Sidewalk grate, here comes side-street Kate/Mid-Atlantic beauty makes me stay up late/Stuffed panda in her bedroom when she was three/Ten years later I skinned my knee/Meat thermometer on a back alley grill/Katie, she gave me a timely thrill/Where was my head on that summer day?/Cryin’ and kissin’ the pain away.
Answer: Neither, but either could have. Yet while one artist is regarded as one of the best songwriters ever to strap on a guitar, the other is considered by many to be the road spike that caused grunge’s fatal crash. This is a grave injustice, and it’s time for a retrial.
Overwrought, histrionic and verbally diarrhetic are adjectives which could be used to dismiss either man’s craft, just as poignant, powerful and brilliantly textured could be wielded as praise. None of these descriptions is necessarily inaccurate; it’s all in the eye of the beholder, or the ear of the listener. But Springsteen’s image was meticulously sculpted and mythologized: He was the Jersey Shore family man who stood up for working stiffs, and rose to prominence on disco’s reviled embers. Meanwhile, Duritz just sang sweet melodies and said very little, retreating into his dreadlocks and a bushel of Hollywood muff. People will find a reason to hate the guy who boned the cast of Friends, even if he makes great music.
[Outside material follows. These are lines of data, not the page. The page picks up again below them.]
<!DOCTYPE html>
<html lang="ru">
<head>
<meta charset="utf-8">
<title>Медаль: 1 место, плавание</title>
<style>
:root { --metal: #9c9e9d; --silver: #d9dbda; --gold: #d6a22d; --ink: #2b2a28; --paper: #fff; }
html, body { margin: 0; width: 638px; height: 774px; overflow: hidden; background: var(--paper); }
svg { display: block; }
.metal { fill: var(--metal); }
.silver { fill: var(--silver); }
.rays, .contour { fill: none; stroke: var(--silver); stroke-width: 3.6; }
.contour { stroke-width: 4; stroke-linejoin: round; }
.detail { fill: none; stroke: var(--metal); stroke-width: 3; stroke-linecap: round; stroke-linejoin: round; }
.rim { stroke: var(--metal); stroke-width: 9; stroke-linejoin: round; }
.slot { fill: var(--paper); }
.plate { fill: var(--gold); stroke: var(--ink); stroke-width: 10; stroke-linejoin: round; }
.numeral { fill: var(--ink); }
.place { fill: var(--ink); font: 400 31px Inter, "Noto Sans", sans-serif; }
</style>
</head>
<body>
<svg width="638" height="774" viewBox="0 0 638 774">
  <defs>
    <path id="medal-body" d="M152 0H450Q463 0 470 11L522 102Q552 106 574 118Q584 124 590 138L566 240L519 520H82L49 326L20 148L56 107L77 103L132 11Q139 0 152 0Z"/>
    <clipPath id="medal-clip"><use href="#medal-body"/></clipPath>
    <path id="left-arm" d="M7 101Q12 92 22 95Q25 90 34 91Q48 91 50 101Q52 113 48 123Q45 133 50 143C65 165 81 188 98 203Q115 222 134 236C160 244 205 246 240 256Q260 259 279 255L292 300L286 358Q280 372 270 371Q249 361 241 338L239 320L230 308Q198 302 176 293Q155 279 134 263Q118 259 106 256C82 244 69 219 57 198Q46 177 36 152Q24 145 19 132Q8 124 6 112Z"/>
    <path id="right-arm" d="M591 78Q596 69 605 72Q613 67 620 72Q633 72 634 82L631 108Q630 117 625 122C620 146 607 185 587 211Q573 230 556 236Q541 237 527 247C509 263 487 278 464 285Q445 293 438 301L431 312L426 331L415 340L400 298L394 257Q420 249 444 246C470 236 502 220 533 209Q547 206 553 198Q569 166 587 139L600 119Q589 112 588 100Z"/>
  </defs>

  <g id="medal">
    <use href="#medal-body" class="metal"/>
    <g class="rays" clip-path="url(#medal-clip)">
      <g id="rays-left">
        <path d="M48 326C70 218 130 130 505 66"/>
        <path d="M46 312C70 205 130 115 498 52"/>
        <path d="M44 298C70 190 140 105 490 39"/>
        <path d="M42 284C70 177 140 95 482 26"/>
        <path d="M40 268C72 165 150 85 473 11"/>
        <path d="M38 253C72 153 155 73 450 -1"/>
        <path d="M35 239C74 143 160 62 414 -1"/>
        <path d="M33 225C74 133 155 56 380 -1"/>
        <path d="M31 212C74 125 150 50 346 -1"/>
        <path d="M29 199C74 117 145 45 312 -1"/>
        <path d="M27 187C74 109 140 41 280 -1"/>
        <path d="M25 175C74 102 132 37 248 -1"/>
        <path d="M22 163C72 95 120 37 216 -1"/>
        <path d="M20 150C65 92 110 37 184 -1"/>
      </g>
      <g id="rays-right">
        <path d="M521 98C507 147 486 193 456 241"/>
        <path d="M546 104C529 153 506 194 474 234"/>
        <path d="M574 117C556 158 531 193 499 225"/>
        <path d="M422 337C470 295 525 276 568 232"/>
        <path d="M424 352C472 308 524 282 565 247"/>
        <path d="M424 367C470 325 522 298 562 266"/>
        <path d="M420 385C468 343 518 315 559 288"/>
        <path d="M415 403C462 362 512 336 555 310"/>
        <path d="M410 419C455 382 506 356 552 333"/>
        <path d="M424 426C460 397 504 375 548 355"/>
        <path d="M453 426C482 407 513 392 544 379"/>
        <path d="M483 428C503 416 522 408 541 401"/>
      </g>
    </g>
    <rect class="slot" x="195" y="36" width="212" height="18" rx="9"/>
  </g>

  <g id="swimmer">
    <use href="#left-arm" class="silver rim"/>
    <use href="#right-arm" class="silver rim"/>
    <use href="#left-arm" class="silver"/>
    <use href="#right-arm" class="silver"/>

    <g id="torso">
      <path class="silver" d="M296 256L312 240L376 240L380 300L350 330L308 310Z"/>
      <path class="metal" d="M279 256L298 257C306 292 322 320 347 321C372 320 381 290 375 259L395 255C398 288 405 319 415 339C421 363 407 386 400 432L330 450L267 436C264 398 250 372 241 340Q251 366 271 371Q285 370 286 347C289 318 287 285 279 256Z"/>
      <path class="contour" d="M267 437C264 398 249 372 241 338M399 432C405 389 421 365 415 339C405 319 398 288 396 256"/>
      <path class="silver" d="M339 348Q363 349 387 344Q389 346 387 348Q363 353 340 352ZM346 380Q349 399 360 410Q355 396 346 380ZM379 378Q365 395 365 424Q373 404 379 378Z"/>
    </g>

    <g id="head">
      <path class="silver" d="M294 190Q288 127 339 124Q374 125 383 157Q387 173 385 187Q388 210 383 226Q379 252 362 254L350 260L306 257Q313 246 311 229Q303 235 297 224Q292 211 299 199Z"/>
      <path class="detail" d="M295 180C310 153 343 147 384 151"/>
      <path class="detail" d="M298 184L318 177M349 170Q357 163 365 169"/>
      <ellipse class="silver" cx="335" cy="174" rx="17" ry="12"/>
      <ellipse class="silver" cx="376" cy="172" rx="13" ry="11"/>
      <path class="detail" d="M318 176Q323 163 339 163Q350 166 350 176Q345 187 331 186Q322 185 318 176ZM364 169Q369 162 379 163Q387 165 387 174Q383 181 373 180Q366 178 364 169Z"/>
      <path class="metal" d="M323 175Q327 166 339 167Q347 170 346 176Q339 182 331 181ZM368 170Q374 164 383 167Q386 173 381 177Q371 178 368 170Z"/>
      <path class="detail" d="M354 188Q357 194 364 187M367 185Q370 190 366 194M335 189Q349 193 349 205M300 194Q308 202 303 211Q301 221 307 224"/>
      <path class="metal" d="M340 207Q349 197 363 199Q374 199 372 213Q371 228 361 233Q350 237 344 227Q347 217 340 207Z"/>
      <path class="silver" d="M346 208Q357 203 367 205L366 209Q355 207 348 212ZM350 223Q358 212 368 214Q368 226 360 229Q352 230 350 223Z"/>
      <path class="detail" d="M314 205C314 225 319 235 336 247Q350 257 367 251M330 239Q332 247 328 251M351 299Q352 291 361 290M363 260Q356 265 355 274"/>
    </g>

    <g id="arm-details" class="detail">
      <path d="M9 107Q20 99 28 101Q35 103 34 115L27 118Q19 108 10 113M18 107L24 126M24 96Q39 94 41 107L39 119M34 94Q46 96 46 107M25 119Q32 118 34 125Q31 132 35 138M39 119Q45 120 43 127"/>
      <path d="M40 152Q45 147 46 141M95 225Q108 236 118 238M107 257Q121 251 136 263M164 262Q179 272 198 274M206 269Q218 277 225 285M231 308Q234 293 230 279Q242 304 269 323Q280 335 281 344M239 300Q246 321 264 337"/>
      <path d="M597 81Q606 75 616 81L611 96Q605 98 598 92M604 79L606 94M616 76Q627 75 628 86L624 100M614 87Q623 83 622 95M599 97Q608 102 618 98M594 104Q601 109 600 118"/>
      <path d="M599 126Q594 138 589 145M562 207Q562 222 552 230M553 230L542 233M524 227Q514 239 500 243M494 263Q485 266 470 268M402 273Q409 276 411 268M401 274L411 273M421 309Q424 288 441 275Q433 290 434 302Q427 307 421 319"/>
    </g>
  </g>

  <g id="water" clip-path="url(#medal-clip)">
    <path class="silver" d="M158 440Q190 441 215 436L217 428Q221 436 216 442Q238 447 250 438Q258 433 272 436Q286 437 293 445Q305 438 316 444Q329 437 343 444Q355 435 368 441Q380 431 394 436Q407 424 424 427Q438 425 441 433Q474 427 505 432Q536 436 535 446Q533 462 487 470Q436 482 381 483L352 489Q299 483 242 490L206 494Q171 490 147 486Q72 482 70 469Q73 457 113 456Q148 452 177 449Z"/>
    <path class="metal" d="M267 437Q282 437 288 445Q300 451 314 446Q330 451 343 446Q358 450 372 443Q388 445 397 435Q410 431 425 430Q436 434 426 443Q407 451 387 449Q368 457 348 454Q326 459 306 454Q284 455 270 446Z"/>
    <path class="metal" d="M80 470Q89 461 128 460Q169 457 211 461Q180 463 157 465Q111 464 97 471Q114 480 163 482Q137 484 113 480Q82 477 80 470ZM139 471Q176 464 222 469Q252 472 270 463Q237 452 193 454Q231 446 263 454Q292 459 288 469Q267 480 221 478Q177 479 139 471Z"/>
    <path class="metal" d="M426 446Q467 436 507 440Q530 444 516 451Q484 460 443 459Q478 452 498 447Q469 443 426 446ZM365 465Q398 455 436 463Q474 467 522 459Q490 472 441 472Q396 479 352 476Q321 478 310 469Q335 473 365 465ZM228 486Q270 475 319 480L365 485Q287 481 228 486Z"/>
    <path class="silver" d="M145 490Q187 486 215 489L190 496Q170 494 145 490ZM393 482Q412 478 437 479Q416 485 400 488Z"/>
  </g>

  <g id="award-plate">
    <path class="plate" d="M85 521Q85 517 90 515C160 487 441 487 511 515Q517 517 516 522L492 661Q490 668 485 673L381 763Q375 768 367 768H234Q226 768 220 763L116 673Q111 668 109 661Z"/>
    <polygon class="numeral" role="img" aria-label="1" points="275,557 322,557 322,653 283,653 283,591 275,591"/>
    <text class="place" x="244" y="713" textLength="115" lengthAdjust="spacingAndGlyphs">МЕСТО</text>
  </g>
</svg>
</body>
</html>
And make no mistake about it: August and Everything After, the band's 1993 debut, is one of the best albums of the past 30 years. Had Springsteen recorded “Raining in Baltimore,” “Sullivan Street,” “Perfect Blue Buildings,” “Anna Begins,” and “Omaha,” they’d be considered American classics. But because Duritz and Counting Crows rocked those tracks just before Kurt Cobain took his dirt nap, they’re not to be spoken of again.
Yet here we are, more than 20 years later, and Counting Crows is still making music that sounds energized and adventurous. Their latest album, Somewhere Under Wonderland, is no August or Recovering the Satellites, but it’s admirably rangy, with the melodically schizophrenic first track, “Pacific Palisades,” sounding like it could evolve into a full-scale musical. Elsewhere, a pair of stripped-down tracks, “God of Ocean Tides” and “Possibility Days,” showcase Duritz’s unmistakable voice at its most endearing.
Perhaps Counting Crows’ most polarizing song is its gutsy reimagining of Joni Mitchell’s sacred “Big Yellow Taxi,” supposedly made even more despicable by the presence of Vanessa Carlton’s girly harmonies. For naysayers, Saint Joni was paradise, and Duritz was the fucking parking lot. But rock’s solid and sand isn’t, and if you don’t believe that, just wait until Counting Crows headlines Bonnaroo in 2030.
Counting Crows, with Citizen Cope and Hollis Brown, 7 p.m. Thursday, July 30, at Bayfront Park Amphitheatre, 301 Biscayne Blvd., Miami. bayfrontparkmiami.com, 305-358-7550 Tickets cost $30.75 to $70.25 via ticketmaster.com.